  10. Sometimes my therapists laughs with me, and sometimes she laughs at me (depending on the context, and if it is therapeutic).

    My therapist helps me understand long-term relationships in a way I never understood it before (I have long-term relationships, but they were never really close). My therapist is the closest relationship I have with anyone at this moment in time, as I’ve lost a few close people in my past – some who have passed away, some whose political differences were dangerous for me to be around, and some who just moved on or ghosted.

    My therapist helps me to understand that it’s okay to be angry with her, as well as disappointed, happy, close, sad, and even giddy. Since 2019, my therapist and I have been able to express a wide range of emotions with one another, which has helped me tremendously.

    As a person with dissociative identity disorder, I have multiple parts (also called alternate personalities or “alters” in its shortened form). Such multiple parts typically handled my emotions. There’s a jokester and very bubbly alter named Gloria, for instance. She would handle humor, laughter, etc. Other alters handled more difficult emotions, such as anger, sadness, fear, etc. – but they handled it for different reasons, or different trauma triggers.

    Learning to be more aware of my alters as I remain present in the here-and-now (which is sometimes referred to as being “co-conscious), I have grown to accept seeing, hearing, and then expressing various emotions for myself. I not only have learned from my therapist, but I’ve also learned from my alters within. It’s kind of like being influenced by peers – you know, when you pick up certain mannerisms from those you spend the most time with.

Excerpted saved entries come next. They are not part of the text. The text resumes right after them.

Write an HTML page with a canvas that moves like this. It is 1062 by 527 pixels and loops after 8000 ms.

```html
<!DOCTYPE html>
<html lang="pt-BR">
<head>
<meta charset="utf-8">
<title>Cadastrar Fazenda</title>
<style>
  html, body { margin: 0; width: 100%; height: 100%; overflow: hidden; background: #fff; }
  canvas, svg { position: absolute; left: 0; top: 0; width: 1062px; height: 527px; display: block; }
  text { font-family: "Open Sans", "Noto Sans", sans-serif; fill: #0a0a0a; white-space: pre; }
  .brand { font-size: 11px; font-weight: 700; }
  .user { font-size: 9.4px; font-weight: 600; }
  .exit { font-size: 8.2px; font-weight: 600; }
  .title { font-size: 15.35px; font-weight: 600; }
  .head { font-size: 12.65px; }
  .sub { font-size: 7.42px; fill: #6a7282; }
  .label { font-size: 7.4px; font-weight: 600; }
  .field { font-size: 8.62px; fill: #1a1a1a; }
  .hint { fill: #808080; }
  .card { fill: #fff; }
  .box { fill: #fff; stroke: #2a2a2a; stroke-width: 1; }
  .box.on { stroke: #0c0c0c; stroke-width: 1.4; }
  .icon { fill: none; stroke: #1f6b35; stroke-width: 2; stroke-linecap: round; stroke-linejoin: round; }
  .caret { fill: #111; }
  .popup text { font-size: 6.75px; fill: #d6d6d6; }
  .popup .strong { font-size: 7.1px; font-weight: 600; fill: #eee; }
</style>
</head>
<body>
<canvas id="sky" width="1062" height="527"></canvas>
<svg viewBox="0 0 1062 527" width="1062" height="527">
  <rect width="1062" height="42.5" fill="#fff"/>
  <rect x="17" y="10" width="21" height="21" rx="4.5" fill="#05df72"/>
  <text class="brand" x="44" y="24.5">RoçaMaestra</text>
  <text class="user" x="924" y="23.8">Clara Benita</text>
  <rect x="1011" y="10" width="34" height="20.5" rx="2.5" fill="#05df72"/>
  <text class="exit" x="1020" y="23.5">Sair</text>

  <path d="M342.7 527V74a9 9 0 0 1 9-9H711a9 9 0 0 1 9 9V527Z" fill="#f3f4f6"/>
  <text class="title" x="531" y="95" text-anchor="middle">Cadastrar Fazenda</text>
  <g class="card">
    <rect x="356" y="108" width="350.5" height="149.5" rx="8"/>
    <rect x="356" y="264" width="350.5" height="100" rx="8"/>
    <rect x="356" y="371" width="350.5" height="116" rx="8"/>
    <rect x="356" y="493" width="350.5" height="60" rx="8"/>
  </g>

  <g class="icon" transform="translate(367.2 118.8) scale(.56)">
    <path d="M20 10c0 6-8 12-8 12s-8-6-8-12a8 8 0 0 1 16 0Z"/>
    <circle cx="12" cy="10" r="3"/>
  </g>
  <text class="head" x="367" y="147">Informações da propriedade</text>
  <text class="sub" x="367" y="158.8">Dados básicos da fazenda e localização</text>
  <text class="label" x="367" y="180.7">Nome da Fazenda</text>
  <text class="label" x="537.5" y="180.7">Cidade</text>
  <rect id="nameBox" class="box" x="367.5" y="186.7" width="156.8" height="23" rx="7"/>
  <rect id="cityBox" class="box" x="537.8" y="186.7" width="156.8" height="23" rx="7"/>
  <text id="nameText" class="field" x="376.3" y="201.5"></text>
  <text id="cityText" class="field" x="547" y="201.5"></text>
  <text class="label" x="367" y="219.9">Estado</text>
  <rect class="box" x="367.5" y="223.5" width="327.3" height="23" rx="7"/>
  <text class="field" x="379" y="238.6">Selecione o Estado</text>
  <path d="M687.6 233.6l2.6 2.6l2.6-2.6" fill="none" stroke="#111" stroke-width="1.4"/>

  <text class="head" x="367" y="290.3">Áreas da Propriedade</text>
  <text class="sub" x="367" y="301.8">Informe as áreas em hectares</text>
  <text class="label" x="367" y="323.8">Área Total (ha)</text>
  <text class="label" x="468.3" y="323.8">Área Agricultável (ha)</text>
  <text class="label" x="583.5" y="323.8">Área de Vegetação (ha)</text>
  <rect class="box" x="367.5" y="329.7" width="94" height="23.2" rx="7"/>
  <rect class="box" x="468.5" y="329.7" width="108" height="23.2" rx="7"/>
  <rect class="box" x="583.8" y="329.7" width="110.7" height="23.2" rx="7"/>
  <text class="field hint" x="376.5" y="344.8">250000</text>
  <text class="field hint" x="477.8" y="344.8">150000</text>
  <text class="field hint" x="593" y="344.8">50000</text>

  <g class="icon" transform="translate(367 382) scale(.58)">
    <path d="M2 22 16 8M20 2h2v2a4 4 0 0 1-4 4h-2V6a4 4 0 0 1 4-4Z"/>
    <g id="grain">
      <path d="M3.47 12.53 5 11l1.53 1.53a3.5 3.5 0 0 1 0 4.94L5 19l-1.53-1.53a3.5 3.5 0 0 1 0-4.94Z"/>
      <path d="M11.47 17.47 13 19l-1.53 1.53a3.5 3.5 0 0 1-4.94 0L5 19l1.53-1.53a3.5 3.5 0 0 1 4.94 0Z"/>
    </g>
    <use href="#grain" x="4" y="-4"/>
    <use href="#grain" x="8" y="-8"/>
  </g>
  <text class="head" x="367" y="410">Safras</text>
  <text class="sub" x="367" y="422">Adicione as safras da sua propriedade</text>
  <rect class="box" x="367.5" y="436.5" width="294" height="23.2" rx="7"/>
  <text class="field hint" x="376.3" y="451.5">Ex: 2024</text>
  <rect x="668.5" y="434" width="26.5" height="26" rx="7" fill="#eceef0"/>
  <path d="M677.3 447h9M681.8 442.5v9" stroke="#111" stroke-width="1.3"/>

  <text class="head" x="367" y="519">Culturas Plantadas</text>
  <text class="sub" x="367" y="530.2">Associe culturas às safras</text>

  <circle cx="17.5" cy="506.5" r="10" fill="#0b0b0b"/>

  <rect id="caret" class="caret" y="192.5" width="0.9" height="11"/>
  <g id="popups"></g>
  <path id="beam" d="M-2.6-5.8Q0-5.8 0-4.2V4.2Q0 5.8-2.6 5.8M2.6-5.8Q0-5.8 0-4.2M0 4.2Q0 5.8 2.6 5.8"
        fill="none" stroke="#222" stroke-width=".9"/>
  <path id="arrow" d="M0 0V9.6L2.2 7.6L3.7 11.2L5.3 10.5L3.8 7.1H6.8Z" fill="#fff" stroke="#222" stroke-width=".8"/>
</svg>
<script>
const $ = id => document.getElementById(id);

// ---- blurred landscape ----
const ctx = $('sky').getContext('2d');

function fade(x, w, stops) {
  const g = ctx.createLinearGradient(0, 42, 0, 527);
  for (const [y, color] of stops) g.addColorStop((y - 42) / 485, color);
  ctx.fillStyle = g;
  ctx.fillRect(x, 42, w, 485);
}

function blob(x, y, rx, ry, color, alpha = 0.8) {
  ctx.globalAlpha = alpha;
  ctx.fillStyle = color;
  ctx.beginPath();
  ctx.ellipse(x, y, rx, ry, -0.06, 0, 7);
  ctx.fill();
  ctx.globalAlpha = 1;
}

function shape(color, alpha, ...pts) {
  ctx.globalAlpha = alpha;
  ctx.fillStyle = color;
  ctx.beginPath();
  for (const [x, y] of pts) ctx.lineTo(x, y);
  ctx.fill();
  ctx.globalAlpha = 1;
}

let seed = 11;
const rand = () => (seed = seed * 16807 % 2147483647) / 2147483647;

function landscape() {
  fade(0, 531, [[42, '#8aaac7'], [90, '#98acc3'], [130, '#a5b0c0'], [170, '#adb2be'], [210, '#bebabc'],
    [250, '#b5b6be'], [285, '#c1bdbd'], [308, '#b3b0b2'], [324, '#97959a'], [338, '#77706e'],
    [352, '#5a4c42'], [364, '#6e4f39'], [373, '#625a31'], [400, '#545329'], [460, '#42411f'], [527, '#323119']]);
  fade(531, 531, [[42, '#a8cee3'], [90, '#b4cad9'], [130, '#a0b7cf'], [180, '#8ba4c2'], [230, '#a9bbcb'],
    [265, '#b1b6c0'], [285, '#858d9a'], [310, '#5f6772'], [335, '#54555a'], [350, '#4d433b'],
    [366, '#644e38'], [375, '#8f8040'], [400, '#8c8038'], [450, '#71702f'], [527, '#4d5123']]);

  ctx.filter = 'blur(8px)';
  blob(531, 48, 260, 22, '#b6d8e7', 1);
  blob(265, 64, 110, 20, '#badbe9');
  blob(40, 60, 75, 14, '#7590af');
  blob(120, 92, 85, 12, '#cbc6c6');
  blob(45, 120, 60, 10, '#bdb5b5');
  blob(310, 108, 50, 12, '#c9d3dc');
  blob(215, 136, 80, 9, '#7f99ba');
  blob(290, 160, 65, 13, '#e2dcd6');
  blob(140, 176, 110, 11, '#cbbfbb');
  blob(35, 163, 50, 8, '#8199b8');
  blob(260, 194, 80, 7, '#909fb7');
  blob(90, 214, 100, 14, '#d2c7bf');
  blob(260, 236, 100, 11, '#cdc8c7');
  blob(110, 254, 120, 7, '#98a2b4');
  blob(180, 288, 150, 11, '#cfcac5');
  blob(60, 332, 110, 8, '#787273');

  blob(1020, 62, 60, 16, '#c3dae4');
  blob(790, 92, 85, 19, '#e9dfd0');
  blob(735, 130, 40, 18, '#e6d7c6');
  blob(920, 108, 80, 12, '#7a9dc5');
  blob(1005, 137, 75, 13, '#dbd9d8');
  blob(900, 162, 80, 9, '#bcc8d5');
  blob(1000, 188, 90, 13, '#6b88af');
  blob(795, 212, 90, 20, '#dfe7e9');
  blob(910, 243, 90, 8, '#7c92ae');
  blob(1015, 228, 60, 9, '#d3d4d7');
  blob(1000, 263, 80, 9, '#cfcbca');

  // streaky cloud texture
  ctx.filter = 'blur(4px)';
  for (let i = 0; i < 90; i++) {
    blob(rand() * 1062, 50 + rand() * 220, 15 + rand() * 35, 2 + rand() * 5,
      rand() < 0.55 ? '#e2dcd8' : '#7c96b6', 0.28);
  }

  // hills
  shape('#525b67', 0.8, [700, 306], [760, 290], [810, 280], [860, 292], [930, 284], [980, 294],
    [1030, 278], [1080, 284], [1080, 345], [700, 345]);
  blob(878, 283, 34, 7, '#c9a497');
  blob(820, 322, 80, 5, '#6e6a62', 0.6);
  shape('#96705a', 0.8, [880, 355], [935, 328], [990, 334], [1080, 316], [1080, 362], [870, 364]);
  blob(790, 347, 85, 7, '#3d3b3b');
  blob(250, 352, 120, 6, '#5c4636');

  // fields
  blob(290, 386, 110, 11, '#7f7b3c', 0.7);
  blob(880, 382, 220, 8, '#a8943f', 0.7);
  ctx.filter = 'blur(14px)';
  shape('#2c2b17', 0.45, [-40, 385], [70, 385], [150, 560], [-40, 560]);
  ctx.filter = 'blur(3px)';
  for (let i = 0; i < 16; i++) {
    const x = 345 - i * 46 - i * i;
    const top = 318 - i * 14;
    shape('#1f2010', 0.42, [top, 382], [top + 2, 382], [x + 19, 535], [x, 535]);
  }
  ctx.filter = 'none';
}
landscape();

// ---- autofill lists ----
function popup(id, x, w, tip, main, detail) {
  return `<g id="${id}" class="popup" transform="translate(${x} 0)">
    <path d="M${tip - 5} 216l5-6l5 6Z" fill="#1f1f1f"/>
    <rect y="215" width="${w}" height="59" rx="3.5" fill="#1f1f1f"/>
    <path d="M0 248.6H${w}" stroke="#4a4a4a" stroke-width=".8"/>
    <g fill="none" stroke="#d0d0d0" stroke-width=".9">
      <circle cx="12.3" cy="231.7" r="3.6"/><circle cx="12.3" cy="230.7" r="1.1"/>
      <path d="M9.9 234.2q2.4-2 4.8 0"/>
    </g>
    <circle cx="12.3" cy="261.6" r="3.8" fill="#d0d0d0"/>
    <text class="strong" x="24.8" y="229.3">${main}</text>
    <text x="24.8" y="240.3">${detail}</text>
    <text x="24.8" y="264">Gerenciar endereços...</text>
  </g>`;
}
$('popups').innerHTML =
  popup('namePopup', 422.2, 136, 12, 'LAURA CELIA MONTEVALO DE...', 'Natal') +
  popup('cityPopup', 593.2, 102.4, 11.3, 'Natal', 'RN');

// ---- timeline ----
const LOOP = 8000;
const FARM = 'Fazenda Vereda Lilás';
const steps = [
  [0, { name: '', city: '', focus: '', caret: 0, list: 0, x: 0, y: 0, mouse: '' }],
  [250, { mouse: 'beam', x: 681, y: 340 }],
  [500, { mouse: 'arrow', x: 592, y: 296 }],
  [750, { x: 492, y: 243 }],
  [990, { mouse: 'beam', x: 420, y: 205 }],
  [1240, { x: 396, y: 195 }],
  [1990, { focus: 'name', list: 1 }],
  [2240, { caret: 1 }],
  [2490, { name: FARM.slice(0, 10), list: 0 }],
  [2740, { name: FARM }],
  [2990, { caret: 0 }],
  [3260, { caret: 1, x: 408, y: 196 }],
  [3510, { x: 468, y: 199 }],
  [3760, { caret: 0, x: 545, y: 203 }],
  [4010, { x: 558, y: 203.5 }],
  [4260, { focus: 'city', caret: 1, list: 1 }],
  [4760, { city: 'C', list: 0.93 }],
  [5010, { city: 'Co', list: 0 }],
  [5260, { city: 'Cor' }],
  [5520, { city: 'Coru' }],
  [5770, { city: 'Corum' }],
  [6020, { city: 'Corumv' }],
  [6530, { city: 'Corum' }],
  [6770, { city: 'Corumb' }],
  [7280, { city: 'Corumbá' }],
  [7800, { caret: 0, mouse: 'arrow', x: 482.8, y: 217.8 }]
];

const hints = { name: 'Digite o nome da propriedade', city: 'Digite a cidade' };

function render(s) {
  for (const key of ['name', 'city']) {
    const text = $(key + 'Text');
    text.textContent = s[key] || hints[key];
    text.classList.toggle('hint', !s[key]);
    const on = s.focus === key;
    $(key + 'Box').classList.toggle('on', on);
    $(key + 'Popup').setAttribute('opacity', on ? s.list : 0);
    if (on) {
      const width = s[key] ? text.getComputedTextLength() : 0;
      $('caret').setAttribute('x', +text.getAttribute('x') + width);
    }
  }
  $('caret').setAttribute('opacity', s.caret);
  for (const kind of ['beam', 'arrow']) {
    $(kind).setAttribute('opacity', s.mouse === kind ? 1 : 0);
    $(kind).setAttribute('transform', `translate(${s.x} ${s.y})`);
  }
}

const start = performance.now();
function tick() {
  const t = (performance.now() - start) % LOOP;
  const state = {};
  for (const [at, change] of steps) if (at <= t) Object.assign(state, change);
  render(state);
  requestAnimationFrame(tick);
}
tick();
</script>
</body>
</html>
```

However, for me, it has to do with being more in tune with myself – all of me, which includes my alters/parts.

    Multiple forms of trauma in my past (sexual trauma, childhood trauma, military trauma, racial trauma, medical trauma) and ongoing present (racial trauma, medical trauma, to name just two that stand out today, which are sometimes referred to as “continuous traumatic stress”) have contributed to my dissociative disorder, or fragmented self. It’s sometimes challenging to laugh with or at someone, especially when that could bring up some deep issues such as being bullied in school, in the workplace, or even at home. Laughter wasn’t considered pleasant for me, and traumatic tickling in the form of sexual abuse and lack of bodily space also meant that the behavior, laughter, came with negative emotions and ongoing psychological consequences. Even today, when helping fields bring up preventative measures, the laughing emoticon is considered a negative.

    But one thing my therapist has helped me with was to see how laughter can stem from positive emotions as well. She explained the differences between our emotions and our behaviors, and how even anger could be seen as positive (e.g., not all anger leads to violence; some forms of anger leads to justice or becoming an advocate, for example). We learned to laugh at certain things in our lives, at certain present-day jokes, and even at ourselves. We learned to accept our therapist sometimes laughing at us when we do something or say something funny, and we also learned to voice when something our therapist said hurt our feelings.

    Therapy is truly a safe space to explore emotions and behaviors, including happiness and laughter, as examples of both.

    I just wished that I had more laughter growing up as a child, and especially with my parents. Sadly, emotions and the behaviors expressing them were frowned upon in my family. I’m still learning things I never got to learn as a child during my middle-age phase of life. That, itself, is bittersweet.


  11. You have clearly learned and grown together with your alters, DragonFly. Brava to the whole of you! Keep laughing!


Leave a Reply

Fill in your details below or click an icon to log in: Logo

You are commenting using your account. Log Out /  Change )

Twitter picture

You are commenting using your Twitter account. Log Out /  Change )

Facebook photo

You are commenting using your Facebook account. Log Out /  Change )

Connecting to %s